1. The electronic control unit, a silver box about the size of a pack of cigarettes behind the console (or dashboard), screwed to the same bracket that hold the back of the radio. Since this is out of the path of common indoor rivers it is usually ok.

2. The operating switches mounted on the turn signal stalk. Before 1985 these had four wires, but in 1985 two more were added, putting it in series with the release switches on the pedals. This enables the "coast" feature, which I detail the wiring involved in my swapping the cruise control switch file.

3. The vacuum pump under the hood, mounted under or over the sheet metal next to the brake booster.

4. The vacuum operated servo device mounted to the side of the head that actuates the throttle via an adjustable rod.
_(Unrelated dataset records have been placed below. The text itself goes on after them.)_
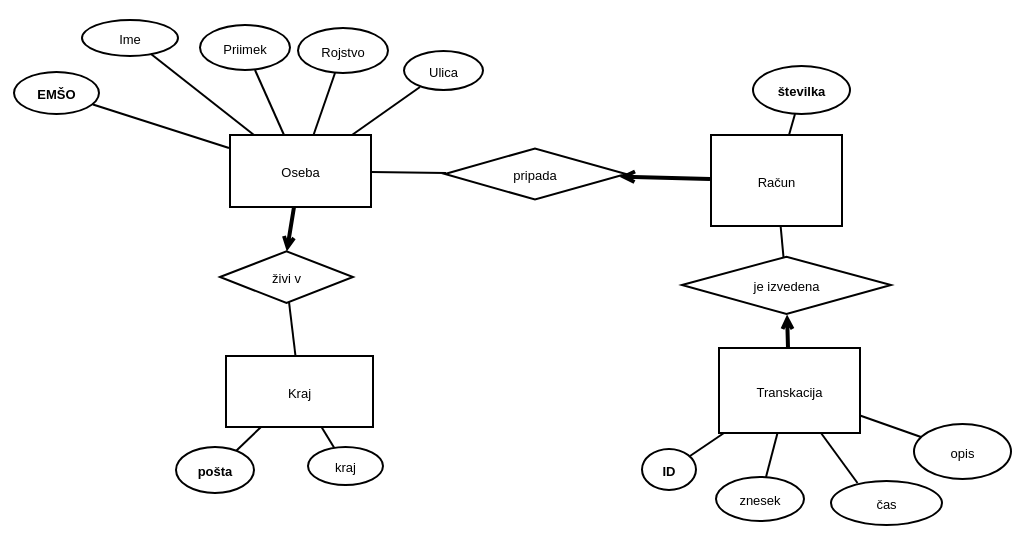
<!DOCTYPE html>
<html lang="sl">
<head>
<meta charset="utf-8">
<title>Diagram entitet in razmerij</title>
<style>
:root { --ink: #000; --paper: #fff; }
* { box-sizing: border-box; }
html, body { margin: 0; }
body { width: 1024px; height: 544px; overflow: hidden; background: var(--paper); }
.diagram {
  position: relative; width: 1024px; height: 544px; overflow: hidden;
  color: var(--ink); font: 13px/15px "Liberation Sans", Arial, sans-serif;
}
.connections { position: absolute; inset: 0; display: block; fill: none; stroke: var(--ink); stroke-width: 2; }
.connections .total { stroke-width: 4; }
.connections .diamonds { fill: var(--paper); }
.node {
  position: absolute; left: var(--x); top: var(--y); width: var(--w); height: var(--h);
  display: flex; align-items: center; justify-content: center;
  padding-top: 3px; white-space: nowrap;
}
.entity, .attribute { border: 2px solid var(--ink); background: var(--paper); }
.attribute { border-radius: 50%; }
.key { font-weight: 700; }
</style>
</head>
<body>
<main class="diagram">
  <svg class="connections" width="1024" height="544" viewBox="0 0 1024 544" aria-hidden="true">
    <g class="attribute-lines">
      <line x1="93" y1="104.5" x2="229" y2="148"/>
      <line x1="151" y1="54" x2="254" y2="135"/>
      <line x1="255" y1="70" x2="284" y2="135"/>
      <line x1="335" y1="73" x2="313.5" y2="135"/>
      <line x1="420" y1="87" x2="352" y2="135"/>
      <line x1="795" y1="114" x2="789" y2="135"/>
      <line x1="261" y1="427" x2="236" y2="451"/>
      <line x1="321.5" y1="427" x2="334" y2="447.5"/>
      <line x1="724" y1="433" x2="690" y2="456"/>
      <line x1="777.5" y1="433" x2="766" y2="477"/>
      <line x1="821" y1="433" x2="857.5" y2="483"/>
      <line x1="860" y1="415.5" x2="921" y2="437"/>
    </g>
    <g class="relationship-lines">
      <line x1="371" y1="172" x2="446" y2="173"/>
      <line x1="289" y1="302" x2="295.5" y2="356"/>
      <line x1="780.7" y1="227" x2="783.5" y2="257"/>
    </g>
    <g class="diamonds">
      <polygon points="445,174 535,148.5 626,174 535,199.5"/>
      <polygon points="220,277 286.5,251.3 353,277 286.5,303"/>
      <polygon points="682,285 786.5,256.7 891,285 786.5,314"/>
    </g>
    <g class="total">
      <path d="M710 179L624 176.7M635 171.5L624 176.7L634.5 182"/>
      <path d="M294 207L287.5 247M284 236L287.5 247L294 238"/>
      <path d="M788 348L787.2 319M782.5 329L787.2 319L792.5 329"/>
    </g>
  </svg>

  <div class="node entity" style="--x:229px;--y:134px;--w:143px;--h:74px">Oseba</div>
  <div class="node entity" style="--x:225px;--y:355px;--w:149px;--h:73px">Kraj</div>
  <div class="node entity" style="--x:710px;--y:134px;--w:133px;--h:93px">Račun</div>
  <div class="node entity" style="--x:718px;--y:347px;--w:143px;--h:87px">Transkacija</div>

  <div class="node relationship" style="--x:444px;--y:148px;--w:182px;--h:52px">pripada</div>
  <div class="node relationship" style="--x:219px;--y:251px;--w:135px;--h:52px">živi v</div>
  <div class="node relationship" style="--x:681px;--y:256px;--w:211px;--h:58px">je izvedena</div>

  <div class="node attribute key" style="--x:13px;--y:71px;--w:87px;--h:44px">EMŠO</div>
  <div class="node attribute" style="--x:81px;--y:19px;--w:98px;--h:38px">Ime</div>
  <div class="node attribute" style="--x:199px;--y:24px;--w:92px;--h:47px">Priimek</div>
  <div class="node attribute" style="--x:297px;--y:27px;--w:92px;--h:47px">Rojstvo</div>
  <div class="node attribute" style="--x:403px;--y:50px;--w:81px;--h:41px">Ulica</div>

  <div class="node attribute key" style="--x:175px;--y:446px;--w:80px;--h:48px">pošta</div>
  <div class="node attribute" style="--x:307px;--y:446px;--w:77px;--h:40px">kraj</div>

  <div class="node attribute key" style="--x:752px;--y:65px;--w:99px;--h:50px">številka</div>

  <div class="node attribute key" style="--x:641px;--y:448px;--w:56px;--h:43px">ID</div>
  <div class="node attribute" style="--x:715px;--y:476px;--w:90px;--h:46px">znesek</div>
  <div class="node attribute" style="--x:830px;--y:480px;--w:113px;--h:46px">čas</div>
  <div class="node attribute" style="--x:913px;--y:423px;--w:99px;--h:57px">opis</div>
</main>
</body>
</html>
It has been reported that these rods fall off every 150,000 miles and jam up the throttle mechanism, usually in heavy traffic. They shouldn't because they have a little pin that snaps in them to hold them in place - which is never there on used cars!

5. The dual switches on the brake and clutch pedal, electrical and vacuum serve to disengage the cruise control. These get filthy and stop closing the electrical circuit properly.

6. The inductive speed sensor pickup mounted in the back of the speedometer, which doesn't seem to go bad but is easy to swap out.

7. The brake light switch is peripherally bound in by the wiring that goes from the cruise system to the brake lights.

A block diagram of the system is provided in another file so it can be printed easily without all this verbiage.

The first thing to do when your cruise control starts acting up is replace all the vacuum hoses. Why do it half right? At least one is bound to be leaking, and the others probably aren't far behind, especially the portions in the engine compartment.

The pedal switches are the next target. Mine became very touchy, to the point that when driving over a bump they would deactivate the cruise control. These switches are a pain to adjust due to their location. They should be closed, i.e. read zero ohms and not leak vacuum, when the pedals are at rest. Don't screw the brake pedal one in too far or it will move the pedal slightly and cause the brake light switch to turn on the brake lights! I recently cleaned the heck out of them, while observing a meter measuring their resistance. They went from a closed reading in the 50 to 200 ohm range, which could easily open with the tiniest motion of the switch button, to a nice solid reading of below 0.5 ohms each, good for the entire last 1/16 inch or so of travel. To clean them you spray an electrical contact cleaner into them and operate them a bunch of times. I use Wurth "Contact OL", there are a few products around for this though.

You have to remove at least the cardboard cover under the dash to get at the pedal switches and associated vacuum lines. The brake light switch is the one without the vacuum line. Leave it alone. The cruise control switches are screwed into the frame that holds them, in a really cheesy way - the cast aluminum has a little steel insert that grabs the threads on the switch.

Another failure mode results from the brake light circuit. For some reason, the cruise control module runs a phantom ground through the brake light bulbs - if both are out the cruise control will not work at all. Is this a feature? Who can tell?

If replacing the vacuum lines and making sure the switches are good doesn't make your cruise control work again, you can follow the comprehensive testing procedure in the Bentley which I have condensed here to identify where your system is faulty.

(file to be completed later)

This great tidbit was posted to the list at audifans by Dan Houg on 3/23/00:

Suffering lousy cruise control, I looked at the usual split hoses, misadjusted switches, etc. It turns out a large part of the problem was weak vacuum from the pump. To fix this, I attached a length of hose onto the suction port, put the hose in a can of soapy water, and sucked the can dry by manually engaging the pump with 12v jumpers. Much salty road gunk came out from previous split hoses and the vacuum jumped from 3 inches to around 15-18!!